• Work instructions
Repeat the listing in full, word for word.

>>

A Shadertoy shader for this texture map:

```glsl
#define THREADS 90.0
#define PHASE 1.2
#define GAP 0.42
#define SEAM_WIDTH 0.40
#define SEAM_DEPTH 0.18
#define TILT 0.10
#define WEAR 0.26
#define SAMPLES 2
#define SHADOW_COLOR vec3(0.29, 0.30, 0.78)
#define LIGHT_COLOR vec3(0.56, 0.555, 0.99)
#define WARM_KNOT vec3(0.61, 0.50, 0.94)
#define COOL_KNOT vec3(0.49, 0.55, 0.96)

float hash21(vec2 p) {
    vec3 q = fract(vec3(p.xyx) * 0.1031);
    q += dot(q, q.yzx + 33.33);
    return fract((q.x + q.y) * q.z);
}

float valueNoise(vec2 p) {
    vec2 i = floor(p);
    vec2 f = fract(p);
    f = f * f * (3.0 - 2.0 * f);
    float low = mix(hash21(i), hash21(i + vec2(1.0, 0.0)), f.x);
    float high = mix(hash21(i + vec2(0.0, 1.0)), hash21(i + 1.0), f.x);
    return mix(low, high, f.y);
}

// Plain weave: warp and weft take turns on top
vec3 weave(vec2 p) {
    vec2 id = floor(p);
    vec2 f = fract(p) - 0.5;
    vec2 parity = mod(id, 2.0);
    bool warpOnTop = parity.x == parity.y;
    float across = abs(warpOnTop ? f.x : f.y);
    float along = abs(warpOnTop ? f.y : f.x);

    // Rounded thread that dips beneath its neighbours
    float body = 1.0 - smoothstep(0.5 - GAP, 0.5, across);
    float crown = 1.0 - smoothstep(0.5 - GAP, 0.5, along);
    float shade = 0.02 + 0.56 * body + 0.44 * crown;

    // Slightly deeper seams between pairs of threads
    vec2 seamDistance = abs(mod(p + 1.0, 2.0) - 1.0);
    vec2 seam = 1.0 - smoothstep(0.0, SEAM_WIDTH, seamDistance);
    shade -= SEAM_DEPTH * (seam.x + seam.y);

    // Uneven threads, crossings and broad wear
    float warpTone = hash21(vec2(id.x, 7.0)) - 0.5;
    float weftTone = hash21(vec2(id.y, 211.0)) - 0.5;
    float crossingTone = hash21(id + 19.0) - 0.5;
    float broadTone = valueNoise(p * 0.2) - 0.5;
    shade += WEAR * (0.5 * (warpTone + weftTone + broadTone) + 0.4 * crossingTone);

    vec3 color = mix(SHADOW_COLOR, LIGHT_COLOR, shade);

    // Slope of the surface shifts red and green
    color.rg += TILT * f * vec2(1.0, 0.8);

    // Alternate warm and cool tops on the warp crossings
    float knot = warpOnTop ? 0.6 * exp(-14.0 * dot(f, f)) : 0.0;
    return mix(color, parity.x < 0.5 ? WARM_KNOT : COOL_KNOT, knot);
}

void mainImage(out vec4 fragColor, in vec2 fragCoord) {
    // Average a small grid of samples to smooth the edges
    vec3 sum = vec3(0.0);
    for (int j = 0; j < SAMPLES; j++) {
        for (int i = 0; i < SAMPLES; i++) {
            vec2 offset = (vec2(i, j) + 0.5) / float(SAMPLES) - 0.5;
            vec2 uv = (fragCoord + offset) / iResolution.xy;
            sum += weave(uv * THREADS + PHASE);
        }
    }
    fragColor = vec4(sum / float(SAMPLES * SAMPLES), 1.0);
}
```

<<

• Exercise response
A Shadertoy shader for this texture map:

```glsl
#define THREADS 90.0
#define PHASE 1.2
#define GAP 0.42
#define SEAM_WIDTH 0.40
#define SEAM_DEPTH 0.18
#define TILT 0.10
#define WEAR 0.26
#define SAMPLES 2
#define SHADOW_COLOR vec3(0.29, 0.30, 0.78)
#define LIGHT_COLOR vec3(0.56, 0.555, 0.99)
#define WARM_KNOT vec3(0.61, 0.50, 0.94)
#define COOL_KNOT vec3(0.49, 0.55, 0.96)

float hash21(vec2 p) {
    vec3 q = fract(vec3(p.xyx) * 0.1031);
    q += dot(q, q.yzx + 33.33);
    return fract((q.x + q.y) * q.z);
}

float valueNoise(vec2 p) {
    vec2 i = floor(p);
    vec2 f = fract(p);
    f = f * f * (3.0 - 2.0 * f);
    float low = mix(hash21(i), hash21(i + vec2(1.0, 0.0)), f.x);
    float high = mix(hash21(i + vec2(0.0, 1.0)), hash21(i + 1.0), f.x);
    return mix(low, high, f.y);
}

// Plain weave: warp and weft take turns on top
vec3 weave(vec2 p) {
    vec2 id = floor(p);
    vec2 f = fract(p) - 0.5;
    vec2 parity = mod(id, 2.0);
    bool warpOnTop = parity.x == parity.y;
    float across = abs(warpOnTop ? f.x : f.y);
    float along = abs(warpOnTop ? f.y : f.x);

    // Rounded thread that dips beneath its neighbours
    float body = 1.0 - smoothstep(0.5 - GAP, 0.5, across);
    float crown = 1.0 - smoothstep(0.5 - GAP, 0.5, along);
    float shade = 0.02 + 0.56 * body + 0.44 * crown;

    // Slightly deeper seams between pairs of threads
    vec2 seamDistance = abs(mod(p + 1.0, 2.0) - 1.0);
    vec2 seam = 1.0 - smoothstep(0.0, SEAM_WIDTH, seamDistance);
    shade -= SEAM_DEPTH * (seam.x + seam.y);

    // Uneven threads, crossings and broad wear
    float warpTone = hash21(vec2(id.x, 7.0)) - 0.5;
    float weftTone = hash21(vec2(id.y, 211.0)) - 0.5;
    float crossingTone = hash21(id + 19.0) - 0.5;
    float broadTone = valueNoise(p * 0.2) - 0.5;
    shade += WEAR * (0.5 * (warpTone + weftTone + broadTone) + 0.4 * crossingTone);

    vec3 color = mix(SHADOW_COLOR, LIGHT_COLOR, shade);

    // Slope of the surface shifts red and green
    color.rg += TILT * f * vec2(1.0, 0.8);

    // Alternate warm and cool tops on the warp crossings
    float knot = warpOnTop ? 0.6 * exp(-14.0 * dot(f, f)) : 0.0;
    return mix(color, parity.x < 0.5 ? WARM_KNOT : COOL_KNOT, knot);
}

void mainImage(out vec4 fragColor, in vec2 fragCoord) {
    // Average a small grid of samples to smooth the edges
    vec3 sum = vec3(0.0);
    for (int j = 0; j < SAMPLES; j++) {
        for (int i = 0; i < SAMPLES; i++) {
            vec2 offset = (vec2(i, j) + 0.5) / float(SAMPLES) - 0.5;
            vec2 uv = (fragCoord + offset) / iResolution.xy;
            sum += weave(uv * THREADS + PHASE);
        }
    }
    fragColor = vec4(sum / float(SAMPLES * SAMPLES), 1.0);
}
```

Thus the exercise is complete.